▶ [Exercise brief]:
Go through the data and copy each line that holds "html".

Saved data entries:
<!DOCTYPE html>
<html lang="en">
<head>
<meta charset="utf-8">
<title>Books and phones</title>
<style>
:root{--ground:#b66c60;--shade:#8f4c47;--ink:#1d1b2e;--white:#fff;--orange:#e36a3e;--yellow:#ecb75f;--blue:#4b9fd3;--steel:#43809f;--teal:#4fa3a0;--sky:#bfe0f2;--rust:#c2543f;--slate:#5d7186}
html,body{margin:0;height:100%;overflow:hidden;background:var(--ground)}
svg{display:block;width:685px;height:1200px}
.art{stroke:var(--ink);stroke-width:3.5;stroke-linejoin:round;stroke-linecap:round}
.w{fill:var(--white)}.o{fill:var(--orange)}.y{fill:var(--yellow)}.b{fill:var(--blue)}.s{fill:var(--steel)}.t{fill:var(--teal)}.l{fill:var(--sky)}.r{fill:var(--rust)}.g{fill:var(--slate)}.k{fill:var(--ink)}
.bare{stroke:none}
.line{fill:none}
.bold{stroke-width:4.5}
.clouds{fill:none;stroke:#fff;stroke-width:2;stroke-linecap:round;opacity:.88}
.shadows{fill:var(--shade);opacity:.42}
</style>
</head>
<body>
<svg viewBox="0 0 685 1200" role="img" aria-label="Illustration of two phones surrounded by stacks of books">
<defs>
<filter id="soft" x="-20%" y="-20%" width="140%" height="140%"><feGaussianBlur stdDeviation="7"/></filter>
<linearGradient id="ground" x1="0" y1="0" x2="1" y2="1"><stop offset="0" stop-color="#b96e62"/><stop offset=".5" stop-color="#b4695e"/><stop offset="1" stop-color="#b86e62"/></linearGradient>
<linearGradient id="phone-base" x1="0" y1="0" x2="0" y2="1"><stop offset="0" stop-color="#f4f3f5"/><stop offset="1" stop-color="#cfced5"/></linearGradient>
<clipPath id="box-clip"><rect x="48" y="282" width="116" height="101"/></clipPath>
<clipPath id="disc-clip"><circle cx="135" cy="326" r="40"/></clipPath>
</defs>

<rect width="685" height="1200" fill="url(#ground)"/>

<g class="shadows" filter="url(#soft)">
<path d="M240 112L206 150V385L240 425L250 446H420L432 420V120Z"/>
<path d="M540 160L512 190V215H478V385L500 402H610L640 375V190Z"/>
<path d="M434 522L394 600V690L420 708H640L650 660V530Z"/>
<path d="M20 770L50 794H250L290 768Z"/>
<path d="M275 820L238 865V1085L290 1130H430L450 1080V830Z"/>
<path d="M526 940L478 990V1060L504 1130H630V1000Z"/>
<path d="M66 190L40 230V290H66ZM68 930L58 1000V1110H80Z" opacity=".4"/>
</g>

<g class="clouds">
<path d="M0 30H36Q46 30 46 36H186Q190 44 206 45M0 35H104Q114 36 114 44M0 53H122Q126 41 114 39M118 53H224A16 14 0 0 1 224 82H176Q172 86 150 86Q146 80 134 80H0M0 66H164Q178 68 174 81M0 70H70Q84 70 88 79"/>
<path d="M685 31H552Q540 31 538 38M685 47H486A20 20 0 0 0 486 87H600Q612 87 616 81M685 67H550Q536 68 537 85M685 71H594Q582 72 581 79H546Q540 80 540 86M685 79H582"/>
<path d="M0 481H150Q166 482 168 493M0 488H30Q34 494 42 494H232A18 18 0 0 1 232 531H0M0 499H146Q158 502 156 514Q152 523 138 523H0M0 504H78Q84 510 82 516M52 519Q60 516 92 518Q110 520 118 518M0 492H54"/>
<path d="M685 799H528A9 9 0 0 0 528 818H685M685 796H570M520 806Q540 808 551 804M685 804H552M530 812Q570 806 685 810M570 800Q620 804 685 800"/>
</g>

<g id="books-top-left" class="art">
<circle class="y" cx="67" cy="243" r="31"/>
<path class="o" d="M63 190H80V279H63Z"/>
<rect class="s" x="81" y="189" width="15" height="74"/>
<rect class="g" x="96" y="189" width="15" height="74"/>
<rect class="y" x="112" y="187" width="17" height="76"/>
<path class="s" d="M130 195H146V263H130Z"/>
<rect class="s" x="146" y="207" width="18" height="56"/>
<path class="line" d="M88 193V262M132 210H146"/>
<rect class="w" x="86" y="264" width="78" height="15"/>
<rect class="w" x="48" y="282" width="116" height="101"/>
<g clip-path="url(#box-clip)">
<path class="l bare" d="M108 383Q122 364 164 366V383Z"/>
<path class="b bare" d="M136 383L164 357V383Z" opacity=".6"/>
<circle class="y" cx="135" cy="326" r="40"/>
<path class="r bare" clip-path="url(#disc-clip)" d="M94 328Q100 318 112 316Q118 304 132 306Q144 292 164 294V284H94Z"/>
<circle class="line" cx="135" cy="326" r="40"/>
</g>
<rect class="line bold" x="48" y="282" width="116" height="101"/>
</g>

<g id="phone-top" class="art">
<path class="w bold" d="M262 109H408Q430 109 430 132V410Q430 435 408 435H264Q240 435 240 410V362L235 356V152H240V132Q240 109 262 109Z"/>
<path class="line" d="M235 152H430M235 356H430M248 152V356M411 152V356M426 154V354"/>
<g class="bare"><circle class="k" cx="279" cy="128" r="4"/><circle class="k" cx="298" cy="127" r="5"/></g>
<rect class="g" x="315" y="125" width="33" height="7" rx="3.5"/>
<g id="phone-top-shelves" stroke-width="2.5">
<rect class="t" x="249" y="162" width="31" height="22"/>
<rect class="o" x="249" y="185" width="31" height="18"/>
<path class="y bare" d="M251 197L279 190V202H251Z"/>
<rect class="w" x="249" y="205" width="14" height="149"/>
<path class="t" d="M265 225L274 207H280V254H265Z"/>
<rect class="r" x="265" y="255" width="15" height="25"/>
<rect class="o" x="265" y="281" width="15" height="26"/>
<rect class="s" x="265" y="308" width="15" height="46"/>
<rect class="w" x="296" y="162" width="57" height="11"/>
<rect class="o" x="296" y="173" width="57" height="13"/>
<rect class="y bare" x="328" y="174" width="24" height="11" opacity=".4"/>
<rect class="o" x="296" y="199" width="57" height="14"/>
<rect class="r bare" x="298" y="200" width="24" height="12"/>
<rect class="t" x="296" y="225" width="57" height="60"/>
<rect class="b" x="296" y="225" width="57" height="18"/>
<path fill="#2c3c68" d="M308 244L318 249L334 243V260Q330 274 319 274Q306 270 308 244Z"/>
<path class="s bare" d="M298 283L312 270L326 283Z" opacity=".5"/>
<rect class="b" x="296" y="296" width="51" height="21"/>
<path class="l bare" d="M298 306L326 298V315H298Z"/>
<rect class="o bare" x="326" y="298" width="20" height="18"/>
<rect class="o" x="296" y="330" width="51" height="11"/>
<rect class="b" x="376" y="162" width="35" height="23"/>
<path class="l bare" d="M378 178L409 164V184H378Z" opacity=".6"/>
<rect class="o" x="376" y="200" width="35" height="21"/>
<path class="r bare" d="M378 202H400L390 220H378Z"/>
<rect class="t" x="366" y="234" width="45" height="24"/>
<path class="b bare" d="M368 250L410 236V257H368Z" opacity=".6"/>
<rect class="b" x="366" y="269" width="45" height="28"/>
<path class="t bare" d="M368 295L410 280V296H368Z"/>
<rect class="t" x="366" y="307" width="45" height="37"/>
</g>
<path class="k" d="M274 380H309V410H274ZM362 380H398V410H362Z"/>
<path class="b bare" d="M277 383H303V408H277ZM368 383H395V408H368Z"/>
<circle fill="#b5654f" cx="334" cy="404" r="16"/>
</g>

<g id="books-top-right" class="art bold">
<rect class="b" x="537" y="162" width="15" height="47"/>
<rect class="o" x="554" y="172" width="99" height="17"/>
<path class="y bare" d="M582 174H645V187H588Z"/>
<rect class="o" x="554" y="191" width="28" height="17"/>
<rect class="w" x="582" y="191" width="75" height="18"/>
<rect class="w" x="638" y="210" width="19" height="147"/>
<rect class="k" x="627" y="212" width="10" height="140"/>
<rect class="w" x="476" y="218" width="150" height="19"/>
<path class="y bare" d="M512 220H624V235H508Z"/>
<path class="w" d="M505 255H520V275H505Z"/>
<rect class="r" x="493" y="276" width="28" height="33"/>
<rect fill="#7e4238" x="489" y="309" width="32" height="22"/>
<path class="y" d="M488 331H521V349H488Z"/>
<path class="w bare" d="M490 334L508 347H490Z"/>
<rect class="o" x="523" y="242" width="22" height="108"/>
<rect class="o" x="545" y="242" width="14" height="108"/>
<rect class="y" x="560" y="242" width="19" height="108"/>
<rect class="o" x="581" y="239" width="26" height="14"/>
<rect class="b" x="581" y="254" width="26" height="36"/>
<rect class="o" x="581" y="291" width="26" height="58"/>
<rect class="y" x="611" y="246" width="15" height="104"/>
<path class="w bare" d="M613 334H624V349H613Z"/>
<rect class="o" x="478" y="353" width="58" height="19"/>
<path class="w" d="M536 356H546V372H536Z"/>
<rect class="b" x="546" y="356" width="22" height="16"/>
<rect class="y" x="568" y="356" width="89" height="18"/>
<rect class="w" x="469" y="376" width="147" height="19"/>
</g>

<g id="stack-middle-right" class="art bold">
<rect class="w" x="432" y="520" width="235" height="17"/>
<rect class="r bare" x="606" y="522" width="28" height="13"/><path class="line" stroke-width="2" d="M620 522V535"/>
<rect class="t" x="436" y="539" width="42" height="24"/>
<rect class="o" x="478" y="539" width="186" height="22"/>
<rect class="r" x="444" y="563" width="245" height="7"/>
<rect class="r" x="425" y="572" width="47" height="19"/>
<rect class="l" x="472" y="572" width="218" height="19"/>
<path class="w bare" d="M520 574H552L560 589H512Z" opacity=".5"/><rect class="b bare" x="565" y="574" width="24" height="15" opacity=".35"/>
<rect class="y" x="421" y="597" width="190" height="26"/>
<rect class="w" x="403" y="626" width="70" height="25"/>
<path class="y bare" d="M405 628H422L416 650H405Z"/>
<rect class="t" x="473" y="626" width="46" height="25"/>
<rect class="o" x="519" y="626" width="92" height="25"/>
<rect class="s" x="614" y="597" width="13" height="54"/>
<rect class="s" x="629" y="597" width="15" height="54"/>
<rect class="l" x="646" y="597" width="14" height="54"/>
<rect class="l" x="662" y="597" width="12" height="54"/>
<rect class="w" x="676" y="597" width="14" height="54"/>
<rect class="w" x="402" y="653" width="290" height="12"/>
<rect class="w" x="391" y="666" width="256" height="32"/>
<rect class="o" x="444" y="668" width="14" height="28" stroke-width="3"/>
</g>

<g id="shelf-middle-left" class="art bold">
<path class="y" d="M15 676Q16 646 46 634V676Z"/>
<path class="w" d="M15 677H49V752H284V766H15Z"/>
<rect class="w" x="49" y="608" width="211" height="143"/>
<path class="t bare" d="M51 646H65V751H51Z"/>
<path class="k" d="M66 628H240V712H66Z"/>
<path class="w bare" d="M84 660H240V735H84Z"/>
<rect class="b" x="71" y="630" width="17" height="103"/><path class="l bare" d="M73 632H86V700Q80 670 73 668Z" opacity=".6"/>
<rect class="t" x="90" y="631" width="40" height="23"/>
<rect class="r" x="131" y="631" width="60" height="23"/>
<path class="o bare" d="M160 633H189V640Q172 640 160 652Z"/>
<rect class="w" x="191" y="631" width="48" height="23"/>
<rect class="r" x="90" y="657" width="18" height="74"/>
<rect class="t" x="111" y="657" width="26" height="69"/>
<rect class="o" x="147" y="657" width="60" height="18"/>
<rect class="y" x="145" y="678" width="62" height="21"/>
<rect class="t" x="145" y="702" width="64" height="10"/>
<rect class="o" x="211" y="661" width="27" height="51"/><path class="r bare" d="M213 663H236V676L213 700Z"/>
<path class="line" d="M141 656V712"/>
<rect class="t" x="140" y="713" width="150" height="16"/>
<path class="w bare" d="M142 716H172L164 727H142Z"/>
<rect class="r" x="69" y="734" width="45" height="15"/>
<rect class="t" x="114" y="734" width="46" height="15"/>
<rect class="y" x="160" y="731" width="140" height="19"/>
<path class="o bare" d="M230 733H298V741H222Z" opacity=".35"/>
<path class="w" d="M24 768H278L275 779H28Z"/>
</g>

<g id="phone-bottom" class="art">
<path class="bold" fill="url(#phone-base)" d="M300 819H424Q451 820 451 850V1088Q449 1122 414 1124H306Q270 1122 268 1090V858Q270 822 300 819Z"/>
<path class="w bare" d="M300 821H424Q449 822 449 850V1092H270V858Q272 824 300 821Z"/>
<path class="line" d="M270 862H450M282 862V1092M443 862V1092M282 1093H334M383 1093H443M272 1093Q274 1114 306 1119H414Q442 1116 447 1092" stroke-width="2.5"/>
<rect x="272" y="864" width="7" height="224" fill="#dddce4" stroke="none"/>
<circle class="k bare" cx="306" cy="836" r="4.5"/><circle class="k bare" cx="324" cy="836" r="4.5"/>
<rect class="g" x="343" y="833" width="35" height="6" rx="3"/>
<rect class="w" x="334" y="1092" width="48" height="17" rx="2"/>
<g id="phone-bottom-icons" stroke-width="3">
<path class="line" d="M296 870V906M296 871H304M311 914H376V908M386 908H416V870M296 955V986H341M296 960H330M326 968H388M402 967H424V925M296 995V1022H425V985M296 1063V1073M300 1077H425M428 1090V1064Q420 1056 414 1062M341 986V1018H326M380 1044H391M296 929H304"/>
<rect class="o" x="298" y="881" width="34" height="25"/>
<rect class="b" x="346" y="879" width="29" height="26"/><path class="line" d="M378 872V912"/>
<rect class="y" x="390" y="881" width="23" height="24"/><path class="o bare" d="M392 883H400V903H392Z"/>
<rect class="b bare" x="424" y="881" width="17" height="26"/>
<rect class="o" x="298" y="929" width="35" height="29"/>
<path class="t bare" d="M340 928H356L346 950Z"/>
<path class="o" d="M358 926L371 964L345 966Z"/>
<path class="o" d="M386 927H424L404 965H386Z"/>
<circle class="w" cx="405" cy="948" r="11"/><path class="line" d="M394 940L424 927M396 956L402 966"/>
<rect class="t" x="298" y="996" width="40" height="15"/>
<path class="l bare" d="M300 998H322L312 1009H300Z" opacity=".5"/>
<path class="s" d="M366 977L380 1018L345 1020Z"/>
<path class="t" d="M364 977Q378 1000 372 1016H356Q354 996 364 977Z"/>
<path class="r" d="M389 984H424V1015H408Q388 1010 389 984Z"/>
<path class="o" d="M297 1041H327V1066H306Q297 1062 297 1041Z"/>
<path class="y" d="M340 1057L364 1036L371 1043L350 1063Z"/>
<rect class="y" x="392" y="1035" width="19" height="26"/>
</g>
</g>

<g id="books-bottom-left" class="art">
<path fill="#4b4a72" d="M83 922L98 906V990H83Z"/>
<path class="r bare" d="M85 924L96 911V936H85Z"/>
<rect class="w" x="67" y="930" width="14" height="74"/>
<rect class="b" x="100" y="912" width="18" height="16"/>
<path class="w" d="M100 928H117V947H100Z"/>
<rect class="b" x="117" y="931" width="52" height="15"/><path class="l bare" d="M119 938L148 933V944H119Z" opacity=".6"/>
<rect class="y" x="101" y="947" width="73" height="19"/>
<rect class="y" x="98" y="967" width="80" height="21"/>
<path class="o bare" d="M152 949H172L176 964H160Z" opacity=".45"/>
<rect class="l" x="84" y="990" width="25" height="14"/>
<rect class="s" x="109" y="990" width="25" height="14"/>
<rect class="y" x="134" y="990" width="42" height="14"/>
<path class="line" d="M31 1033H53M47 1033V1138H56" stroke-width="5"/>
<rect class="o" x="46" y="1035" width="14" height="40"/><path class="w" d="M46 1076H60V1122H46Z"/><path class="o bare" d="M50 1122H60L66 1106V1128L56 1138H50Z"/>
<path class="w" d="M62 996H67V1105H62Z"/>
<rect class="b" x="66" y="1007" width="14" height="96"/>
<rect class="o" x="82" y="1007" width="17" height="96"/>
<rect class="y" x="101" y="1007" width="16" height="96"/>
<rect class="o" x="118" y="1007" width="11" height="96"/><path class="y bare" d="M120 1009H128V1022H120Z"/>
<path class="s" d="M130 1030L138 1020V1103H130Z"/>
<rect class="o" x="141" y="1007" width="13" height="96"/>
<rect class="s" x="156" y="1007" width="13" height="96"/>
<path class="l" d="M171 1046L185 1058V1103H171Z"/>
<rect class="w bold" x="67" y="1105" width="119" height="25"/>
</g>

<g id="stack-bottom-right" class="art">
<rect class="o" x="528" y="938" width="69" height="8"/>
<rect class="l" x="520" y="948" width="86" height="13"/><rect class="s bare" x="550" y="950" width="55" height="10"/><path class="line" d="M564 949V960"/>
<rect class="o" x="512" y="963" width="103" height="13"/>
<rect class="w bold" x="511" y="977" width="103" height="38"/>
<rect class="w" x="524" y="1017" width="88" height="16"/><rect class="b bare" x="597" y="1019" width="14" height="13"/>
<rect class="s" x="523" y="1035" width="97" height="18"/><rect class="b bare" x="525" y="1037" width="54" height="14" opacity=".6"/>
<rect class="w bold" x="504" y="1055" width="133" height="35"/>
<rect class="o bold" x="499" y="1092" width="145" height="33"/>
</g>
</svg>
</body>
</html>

▶ [Exercise response]:
<!DOCTYPE html>
<html lang="en">
html,body{margin:0;height:100%;overflow:hidden;background:var(--ground)}
</html>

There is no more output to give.